───── DATA SUPPLIED ─────
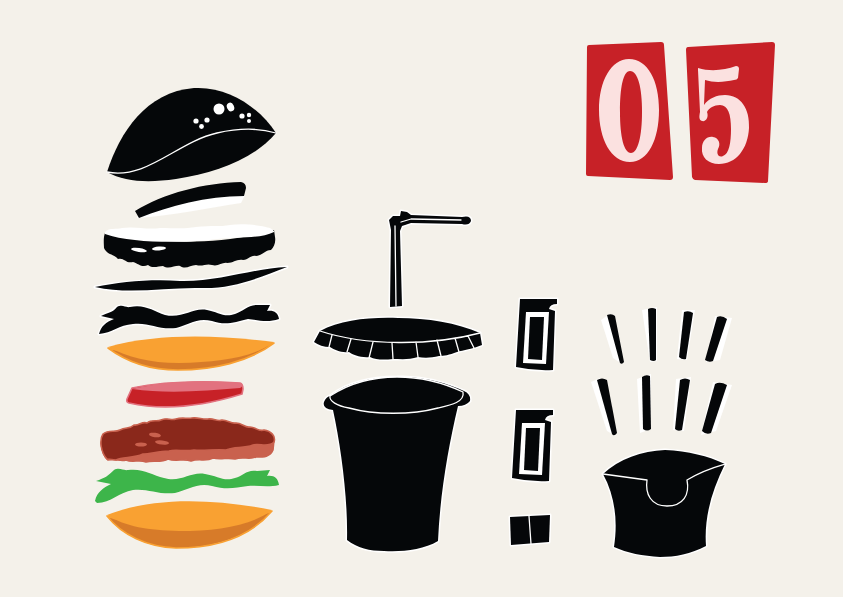
<!DOCTYPE html>
<html lang="en">
<head>
<meta charset="utf-8">
<title>05 – Burger meal cut-outs</title>
<style>
:root {
  --paper: #f4f1ea;
  --ink: #050709;
  --white: #ffffff;
  --red: #c72127;
  --blush: #fbe1e0;
  --bun: #f9a132;
  --bun-shade: #d77b29;
  --tomato-light: #e2727f;
  --patty: #8a281b;
  --patty-light: #c9614e;
  --lettuce: #3db54a;
}
html, body { margin: 0; background: var(--paper); overflow: hidden; }
svg { display: block; width: 843px; height: 597px; }
.paper { fill: var(--paper); }
.ink { fill: var(--ink); }
.white { fill: var(--white); }
.red { fill: var(--red); }
.blush { fill: var(--blush); }
.bun { fill: var(--bun); }
.bun-shade { fill: var(--bun-shade); }
.tomato-light { fill: var(--tomato-light); }
.patty { fill: var(--patty); }
.patty-light { fill: var(--patty-light); }
.lettuce { fill: var(--lettuce); }
.line { fill: none; stroke: var(--white); stroke-width: 1.3; stroke-linejoin: round; stroke-linecap: round; }
.halo { stroke: var(--white); stroke-width: 3; stroke-linejoin: round; paint-order: stroke; }
.rim { stroke-width: 1.6; stroke-linejoin: round; }
.rim-orange { stroke: var(--bun); }
.rim-patty { stroke: var(--patty-light); }
.rim-tomato { stroke: var(--tomato-light); }
</style>
</head>
<body>
<svg viewBox="0 0 843 597" role="img" aria-label="05: exploded burger, drink, sauce packets and fries">
  <defs>
    <g id="sauce-packet">
      <path class="ink halo" d="M520 299 L557 299 L557 304 Q550 304 549 309 L555 311 L553 370 Q534 371 516 367 Z"/>
      <path class="white" d="M526 312 L549 312 L546 364 L523 363 Z"/>
      <path class="ink" d="M530 317 L544 317 L542 360 L528 359 Z"/>
    </g>
  </defs>

  <rect class="paper" width="843" height="597"/>

  <g id="number" role="img" aria-label="05">
    <path class="red" d="M589 45 L661 42 Q664 42 664 45 L673 177 Q673 180 670 180 L588 176 Q586 176 586 174 L587 47 Q587 45 589 45 Z"/>
    <path class="blush" fill-rule="evenodd" d="M629 59 C648 59 659 81 659 110 C659 140 648 162 630 162 C611 162 599 139 599 110 C599 81 611 59 629 59 Z M630 71 C623 71 620 88 620 112 C620 137 624 153 631 153 C638 153 642 136 642 112 C642 88 638 71 630 71 Z"/>
    <path class="red" d="M688 47 L772 42 Q775 42 775 45 L768 181 Q768 183 765 183 L695 180 Q693 180 692 177 L686 50 Q686 47 688 47 Z"/>
    <path class="blush" d="M698 68 C711 72 725 70 736 66 Q739 66 739 69 L738 78 Q737 80 734 80 C725 82 714 83 705 80 L704 105 C709 98 717 95 725 95 C741 95 750 109 749 128 C748 149 736 164 719 164 C708 164 701 157 702 148 C702 141 707 136 713 137 C719 138 721 144 718 149 C716 154 719 158 723 156 C729 154 731 143 731 129 C731 114 728 105 720 105 C714 105 709 108 707 112 C709 117 706 122 702 121 C699 120 699 117 700 112 L698 70 Z"/>
  </g>

  <g id="ink-burger">
    <g id="ink-top-bun">
      <path class="ink" d="M107 172 C120 132 146 92 194 88 C230 86 260 109 276 133 C254 159 216 173 176 179 C148 183 125 182 107 172 Z"/>
      <path class="line" d="M107 172 C147 180 177 142 217 133 C239 128 259 128 276 133"/>
      <g class="white">
        <circle cx="219" cy="109" r="5.5"/>
        <ellipse cx="230.500" cy="107" rx="3.500" ry="4.500" transform="rotate(-25 230.500 107)"/>
        <circle cx="196" cy="121" r="2.600"/>
        <circle cx="207" cy="120" r="2.600"/>
        <circle cx="201.500" cy="126.500" r="2.400"/>
        <circle cx="242" cy="116" r="2.600"/>
        <circle cx="249" cy="115" r="2.200"/>
        <circle cx="249" cy="121" r="2"/>
      </g>
    </g>
    <g id="ink-tomato">
      <path class="white" d="M137 217 C165 202 205 196 245 195 L241 203 C207 208 170 216 137 218 Z"/>
      <path class="ink" d="M135 211 C164 193 204 183 241 182 Q246 183 246 188 L244 196 C206 196 170 206 139 218 Z"/>
    </g>
    <g id="ink-patty">
      <path class="ink" d="M105 233 C103 238 104 245 104 248 C107 255 114 254 118 259 C124 257 126 264 133 262 C139 264 142 268 148 265 C153 269 158 266 163 266 C169 270 175 265 180 266 C186 270 190 265 196 265 C203 267 206 263 212 265 C218 267 222 262 227 263 C234 263 236 259 243 260 C249 260 250 255 256 256 C263 255 265 250 271 250 C274 247 276 242 275 237 L274 230 C219 246 157 244 105 233 Z"/>
      <path class="white" d="M105 232 C110 227 116 230 122 228 C135 226 147 230 160 228 C176 228 185 229 196 227 C212 225 220 227 230 225 C247 223 261 226 270 228 Q275 231 274 232 C260 239 235 237 218 239 C190 243 133 244 105 234 Z"/>
      <ellipse class="white" cx="139" cy="250" rx="8" ry="2" transform="rotate(8 139 250)"/>
      <ellipse class="white" cx="159" cy="248.500" rx="7" ry="2" transform="rotate(-4 159 248.500)"/>
    </g>
    <path id="ink-cheese" class="ink halo" d="M95 287 C121 282 149 279 180 281 C219 282 254 268 287 267 C257 279 231 289 201 288 C167 287 130 295 95 287 Z"/>
    <path id="ink-lettuce" class="ink halo" d="M99 334 C101 326 106 322 114 319 L101 316 C109 312 112 313 117 307 C123 304 125 308 130 307 C145 304 153 311 165 315 C183 319 193 307 207 310 C218 312 224 318 235 314 C242 312 248 305 257 305 L270 305 L267 311 C273 310 278 312 279 319 C267 323 259 320 248 319 C235 322 226 326 212 321 C197 317 188 325 176 328 C158 330 149 322 133 324 C119 325 112 333 99 334 Z"/>
  </g>

  <g id="colour-burger">
    <g id="colour-middle-bun">
      <path class="bun-shade rim rim-orange" d="M108 348 C151 360 225 359 274 343 C249 362 213 370 178 370 C148 370 124 360 108 348 Z"/>
      <path class="bun" d="M108 347 C158 333 218 335 274 342 C254 357 220 362 179 363 C149 363 128 357 108 347 Z"/>
    </g>
    <g id="colour-tomato">
      <path class="red rim rim-tomato" d="M132 388 C166 381 204 381 240 383 Q243 384 243 389 L242 394 C210 404 169 412 129 403 Q126 402 127 399 Z"/>
      <path class="tomato-light" d="M132 389 C165 381 204 380 241 383 Q244 386 240 388 C205 391 167 394 132 389 Z"/>
    </g>
    <g id="colour-patty">
      <path class="patty-light rim rim-patty" d="M101 443 C102 451 104 457 108 460 C116 458 120 462 126 460 C133 463 139 459 146 462 C153 460 161 463 168 459 C176 462 184 458 191 461 C199 458 206 462 213 458 C221 460 228 457 235 459 C243 456 249 460 256 457 C264 457 270 457 273 450 L274 440 Z"/>
      <path class="patty rim rim-patty" d="M103 434 C109 429 115 433 120 430 C126 427 130 429 134 425 C139 426 142 421 147 423 C152 419 157 422 161 420 C167 417 171 421 176 419 C182 417 187 419 192 418 C198 417 203 420 208 419 C214 418 217 422 222 420 C228 420 231 424 236 423 C242 423 245 428 250 427 C256 427 258 432 264 430 C271 431 276 436 274 442 C269 448 259 443 253 445 C243 449 235 446 226 450 C215 449 204 451 194 450 C184 452 177 449 169 451 C158 451 151 454 143 454 C133 459 123 456 116 460 L107 459 C101 453 99 440 103 434 Z"/>
      <g class="patty-light">
        <ellipse cx="155" cy="435" rx="6" ry="2.200" transform="rotate(8 155 435)"/>
        <ellipse cx="141" cy="444.500" rx="6" ry="2"/>
        <ellipse cx="162" cy="442.500" rx="7" ry="2" transform="rotate(6 162 442.500)"/>
      </g>
    </g>
    <path id="colour-lettuce" class="lettuce" d="M95 501 C97 492 103 488 111 484 L96 481 C105 478 108 476 114 470 C120 467 123 471 128 470 C143 468 152 475 164 478 C181 483 191 471 205 474 C218 476 224 482 235 478 C243 476 247 469 257 471 L270 470 L267 476 C274 475 278 478 279 485 C267 488 258 485 248 486 C235 488 226 490 212 486 C198 482 187 490 175 493 C159 495 147 488 133 490 C119 492 111 503 97 503 Z"/>
    <g id="colour-bottom-bun">
      <path class="bun-shade rim rim-orange" d="M107 516 C151 532 221 531 272 511 C249 538 213 548 176 548 C147 547 122 535 107 516 Z"/>
      <path class="bun" d="M107 515 C155 496 216 499 272 510 C251 526 217 531 179 531 C148 530 126 527 107 515 Z"/>
    </g>
  </g>

  <g id="drink">
    <g id="straw">
      <path class="ink halo" d="M389 220 L393 216 L400 216 L401 211 L407 212 L411 215 L462 217 Q471 215 471 221 Q469 226 462 224 L411 223 L402 226 L400 231 L402 306 L390 307 L391 230 Z"/>
      <path class="line" d="M396 306 L395 226 M401 222 L411 219 L461 220"/>
    </g>
    <g id="lid">
      <path class="ink halo" d="M320 331 C341 320 369 317 398 318 C427 318 457 323 480 333 L482 345 C473 349 463 350 457 352 C449 355 444 356 439 356 C431 358 424 358 418 357 C409 360 401 359 393 359 C384 360 376 360 370 357 C361 358 353 355 349 352 C341 353 335 350 330 347 C324 347 318 345 314 342 Z"/>
      <path class="line" d="M320 331 C365 346 431 346 480 333 M332 335 L329 347 M351 339 L347 352 M373 342 L369 358 M392 343 L393 359 M416 342 L418 357 M437 340 L441 356 M455 338 L459 352 M468 336 L474 348"/>
    </g>
    <g id="cup">
      <path class="ink halo" d="M330 396 C347 383 371 377 397 377 C423 376 447 383 464 391 Q471 394 470 401 Q466 406 458 406 C448 448 440 495 438 541 C423 550 402 552 384 551 C370 551 357 548 347 540 C348 499 341 447 333 410 Q322 409 324 402 Q326 397 330 396 Z"/>
      <path class="line" d="M330 396 C348 384 371 377 397 377 C423 377 446 384 463 392 C465 402 451 405 438 408 C412 415 374 415 349 408 C337 406 329 401 330 396 Z"/>
    </g>
  </g>

  <g id="sauces">
    <use href="#sauce-packet"/>
    <use href="#sauce-packet" x="-4" y="111"/>
    <g id="sachets">
      <path class="ink halo" d="M510 517 L550 515 L549 542 L511 545 Z"/>
      <path class="line" d="M529 516 L531 544"/>
    </g>
  </g>

  <g id="fries">
    <g id="fry-sticks">
      <g class="white">
        <path d="M601 320 L608 315 L622 364 L613 358 Z"/>
        <path d="M642 310 L657 307 L657 361 L650 362 Z"/>
        <path d="M682 310 L695 310 L687 360 L677 359 Z"/>
        <path d="M715 316 L732 318 L720 360 L706 362 Z"/>
        <path d="M591 382 L600 378 L616 436 L607 431 Z"/>
        <path d="M637 379 L651 374 L651 429 L640 433 Z"/>
        <path d="M676 379 L691 377 L684 431 L673 430 Z"/>
        <path d="M713 382 L732 385 L716 431 L701 435 Z"/>
      </g>
      <g class="ink">
        <path d="M607 315 Q612 313 615 316 C618 331 621 347 624 362 Q622 365 620 363 Z"/>
        <path d="M648 309 Q652 307 656 309 L656 360 Q654 362 650 360 Z"/>
        <path d="M684 312 Q689 310 693 313 L686 359 Q682 360 679 357 Z"/>
        <path d="M717 317 Q722 315 727 319 L713 361 Q709 363 705 360 Z"/>
        <path d="M597 380 Q602 377 607 380 L617 433 Q614 437 612 434 Z"/>
        <path d="M642 377 Q646 374 650 376 L651 429 Q647 432 643 429 Z"/>
        <path d="M680 380 Q685 377 690 380 L682 430 Q678 432 675 429 Z"/>
        <path d="M715 384 Q720 381 727 385 L711 433 Q706 435 702 431 Z"/>
      </g>
    </g>
    <g id="fry-box">
      <path class="ink halo" d="M603 474 C619 459 642 451 665 450 C688 451 708 456 725 464 C711 492 704 519 706 546 C691 554 675 557 660 557 C643 556 627 553 614 547 C618 521 615 496 603 474 Z"/>
      <path class="line" d="M603 474 L647 480 C645 494 651 506 667 506 C683 506 690 495 687 480 C698 473 711 468 725 464"/>
    </g>
  </g>
</svg>
</body>
</html>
─────
WHAT TO PRODUCE:
Search the data for the string "linejoin". List each line that has it.

ANSWER TO THIS EXERCISE:
.line { fill: none; stroke: var(--white); stroke-width: 1.3; stroke-linejoin: round; stroke-linecap: round; }
.halo { stroke: var(--white); stroke-width: 3; stroke-linejoin: round; paint-order: stroke; }
.rim { stroke-width: 1.6; stroke-linejoin: round; }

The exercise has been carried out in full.